Understanding What is the ANCHOR Property Tax Program

While the State Senate is making progress on addressing bracket creep to lower state income taxes, Governor Murphy just announced his own tax-cutting proposal yesterday. The Gov. announced that his 2023 budget proposal would include the ANCHOR property tax program. This would provide relief to owners and renters.

Property taxes are a long-standing issue in NJ, and for good reason, they’re the highest in the entire country. Accordingly, for the fourth year in a row, NJ topped the nation in 2020 with the highest percentage of residents leaving in a United Van Lines study of clients utilizing their services.

The Murphy administration’s announcement that his 2023 budget plan will address this issue is good news for the state coffers.
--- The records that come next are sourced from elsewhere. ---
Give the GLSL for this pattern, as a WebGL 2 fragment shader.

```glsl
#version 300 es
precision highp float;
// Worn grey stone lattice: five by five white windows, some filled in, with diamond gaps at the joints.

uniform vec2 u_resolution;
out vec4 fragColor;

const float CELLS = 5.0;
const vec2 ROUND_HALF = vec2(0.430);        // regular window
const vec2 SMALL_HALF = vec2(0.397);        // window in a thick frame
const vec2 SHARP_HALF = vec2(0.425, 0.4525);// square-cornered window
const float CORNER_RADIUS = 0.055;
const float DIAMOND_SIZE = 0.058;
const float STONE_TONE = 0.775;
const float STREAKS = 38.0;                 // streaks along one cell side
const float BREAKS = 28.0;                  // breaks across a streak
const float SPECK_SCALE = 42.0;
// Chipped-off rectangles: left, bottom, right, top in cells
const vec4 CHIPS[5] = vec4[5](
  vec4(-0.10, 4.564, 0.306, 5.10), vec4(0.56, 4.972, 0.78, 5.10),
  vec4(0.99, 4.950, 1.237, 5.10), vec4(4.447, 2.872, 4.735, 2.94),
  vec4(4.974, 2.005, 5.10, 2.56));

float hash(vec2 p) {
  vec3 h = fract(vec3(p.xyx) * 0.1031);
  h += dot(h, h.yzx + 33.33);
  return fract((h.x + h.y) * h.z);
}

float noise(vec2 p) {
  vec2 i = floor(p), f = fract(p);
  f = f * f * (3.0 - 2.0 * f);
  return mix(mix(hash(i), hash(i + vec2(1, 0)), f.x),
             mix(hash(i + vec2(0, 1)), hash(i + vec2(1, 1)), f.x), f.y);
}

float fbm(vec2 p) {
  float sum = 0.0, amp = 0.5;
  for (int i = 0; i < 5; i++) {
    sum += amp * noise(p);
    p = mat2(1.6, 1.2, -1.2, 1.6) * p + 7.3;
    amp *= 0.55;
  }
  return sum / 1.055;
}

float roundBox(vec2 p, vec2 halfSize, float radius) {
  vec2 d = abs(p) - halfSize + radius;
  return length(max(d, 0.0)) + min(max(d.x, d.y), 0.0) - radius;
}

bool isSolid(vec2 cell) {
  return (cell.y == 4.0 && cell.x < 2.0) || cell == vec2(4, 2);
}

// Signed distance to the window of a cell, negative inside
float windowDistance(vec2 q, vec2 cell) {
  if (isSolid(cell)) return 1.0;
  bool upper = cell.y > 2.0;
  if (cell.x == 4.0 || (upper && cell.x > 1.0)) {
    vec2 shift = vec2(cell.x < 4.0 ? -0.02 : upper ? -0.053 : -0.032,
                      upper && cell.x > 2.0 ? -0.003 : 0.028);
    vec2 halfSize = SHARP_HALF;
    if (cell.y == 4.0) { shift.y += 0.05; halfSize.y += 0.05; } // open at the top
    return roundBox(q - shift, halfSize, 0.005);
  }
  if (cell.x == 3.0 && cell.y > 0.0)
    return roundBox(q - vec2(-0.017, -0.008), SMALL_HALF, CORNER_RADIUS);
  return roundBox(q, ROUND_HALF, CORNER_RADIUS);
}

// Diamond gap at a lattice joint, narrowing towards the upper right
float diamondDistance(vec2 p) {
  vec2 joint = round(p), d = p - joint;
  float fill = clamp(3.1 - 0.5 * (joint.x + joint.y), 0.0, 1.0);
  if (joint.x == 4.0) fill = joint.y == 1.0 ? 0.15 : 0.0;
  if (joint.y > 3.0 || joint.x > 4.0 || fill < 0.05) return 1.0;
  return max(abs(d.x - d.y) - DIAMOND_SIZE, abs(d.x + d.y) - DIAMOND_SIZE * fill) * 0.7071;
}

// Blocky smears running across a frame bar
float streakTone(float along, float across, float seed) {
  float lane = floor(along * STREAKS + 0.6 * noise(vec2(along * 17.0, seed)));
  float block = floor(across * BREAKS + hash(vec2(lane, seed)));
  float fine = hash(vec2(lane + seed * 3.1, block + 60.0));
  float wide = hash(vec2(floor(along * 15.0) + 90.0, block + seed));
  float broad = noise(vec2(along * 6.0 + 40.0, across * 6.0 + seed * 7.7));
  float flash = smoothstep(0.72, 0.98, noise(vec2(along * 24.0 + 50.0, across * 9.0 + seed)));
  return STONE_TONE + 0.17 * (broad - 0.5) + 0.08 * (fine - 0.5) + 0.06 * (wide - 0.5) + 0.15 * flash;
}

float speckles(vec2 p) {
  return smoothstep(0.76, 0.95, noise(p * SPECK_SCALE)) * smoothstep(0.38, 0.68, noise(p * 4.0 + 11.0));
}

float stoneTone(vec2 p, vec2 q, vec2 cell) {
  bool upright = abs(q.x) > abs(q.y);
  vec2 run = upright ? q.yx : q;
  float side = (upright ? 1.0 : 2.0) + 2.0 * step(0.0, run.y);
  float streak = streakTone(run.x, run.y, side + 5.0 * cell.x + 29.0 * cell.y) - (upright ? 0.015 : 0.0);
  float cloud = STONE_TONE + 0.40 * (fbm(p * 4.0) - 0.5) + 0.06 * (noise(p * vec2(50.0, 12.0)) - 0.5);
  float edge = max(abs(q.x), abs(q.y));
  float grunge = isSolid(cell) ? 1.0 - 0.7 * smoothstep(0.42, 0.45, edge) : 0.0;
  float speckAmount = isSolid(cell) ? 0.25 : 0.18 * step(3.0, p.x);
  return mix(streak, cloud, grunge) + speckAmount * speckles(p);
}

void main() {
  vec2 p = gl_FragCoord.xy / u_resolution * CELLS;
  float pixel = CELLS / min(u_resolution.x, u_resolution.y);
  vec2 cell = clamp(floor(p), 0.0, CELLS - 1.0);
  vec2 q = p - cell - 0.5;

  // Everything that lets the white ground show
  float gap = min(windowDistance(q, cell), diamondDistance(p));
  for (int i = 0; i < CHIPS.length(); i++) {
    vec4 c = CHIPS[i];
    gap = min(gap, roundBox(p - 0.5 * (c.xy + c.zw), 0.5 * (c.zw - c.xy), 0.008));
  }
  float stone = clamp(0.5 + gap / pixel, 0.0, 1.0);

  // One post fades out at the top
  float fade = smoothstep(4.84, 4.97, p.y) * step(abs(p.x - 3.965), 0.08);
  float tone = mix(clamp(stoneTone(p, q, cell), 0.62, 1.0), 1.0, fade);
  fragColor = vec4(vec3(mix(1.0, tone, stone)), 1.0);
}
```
NJ must stop the hemorrhaging of its residents. With more established residents leaving while younger and lower-income individuals replace them.

While Gov. Murphy will release his full 2023 budget proposal next week, yesterday’s press release in Fair Lawn, NJ, actually said a good amount. Interested in watching that full briefing? I skipped past all the unrelated discussions at the beginning of the video to get right to the ANCHOR discussions.

With that, let me get into everything we know about ANCHOR.

What Does ANCHOR Stand For?

“Affordable New Jersey Communities for Homeowners and Renters Property Tax Relief Program.” Yes, some liberties were taken with the acronym there. I suppose “anchor” rolled off the tongue better than “ANJCHR,” with the added symbolism to boot.

Who Will Qualify for the ANCHOR Program?

Governor Murphy claims over 1.8 million residents in the state will qualify for some of the funds available. This includes homeowners making less than $250,000 per year and renters earning less than $100,000 per year.

With many residents qualifying because of high-income caps and availability to both homeowners and renters, ANCHOR demands attention. Even if you don’t meet requirements, you know someone who does.

There are many programs that come and go at both state and federal levels. This is often because there are too few people that can and will benefit from a given program. One example of this was the Return and Earn program, which I thoroughly lambasted for being too specific.

Sometimes a program immediately reeks of patronizing platitudes; I’m happy to say this is not one of those times!

What Can I Get from the ANCHOR Property Tax Program?

Gov. Murphy said that homeowners would qualify for an average of $700 in rebates, while renters get up to $250. The exact mechanisms of how the ANCHOR property tax will work are not yet announced. There’s always a chance of changes by the legislature before going into effect.

Do I Pay Property Taxes if I Rent my NJ Apartment?

You absolutely do pay property taxes, even if you’re not paying the state directly. Property taxes influence how landlords determining rents. Your monthly rent reflects what an owner owes to the state. It’s akin to businesses passing on increased labor costs to consumers.

Too often, renters are treated as though they’re not full residents of a community. Why? Because they’re not paying their taxes directly to the state; I stand against this position. Don’t get confused renters actually pay a good number of takes. Various payroll or self-employment taxes to the state, pay sales tax in their communities, and pay property taxes via their rent each month. There’s even an argument that renters pay a higher property tax, proportional to their homeowning neighbors.

Going back to what I discussed about the difference between programs that pay lip service to a problem and those that actually attempt to tackle an issue, ANCHOR is in the latter group. ANCHOR is taking a real swing at a real problem for NJ.

It would have been very convenient for Gov. Murphy to exclude renters from the ANCHOR property tax program. It would keep a huge portion of revenue in NJ, and still get the credentials as a tax-cutting governor who understands residents’ concerns. Instead, he did what I’ll call the right thing and included a far greater portion of the states’ population in the group of those who could see property tax relief in the fiscal year 2023.

When Will There Be More Information About the ANCHOR Property Tax Program?

March 8th, 2:00 EST, Gov. Murphy will give his budget address. If you want to watch that live, or see it afterwards, you should check out the Governor’s YouTube page.

Wrapping Up

To highlight why this issue is important, I’ll quote a long-term NJ resident, my 72-year-old father. Paraphrasing his statement, he said, “I paid off my mortgage 13 years early, and the only reward I get is the $900 a month I have to pay to the state as rent for still being alive. What’s the incentive to stay here?” Good question, Dad. I think the governor is trying to give you and many millions a better reason to stay than you’ve had.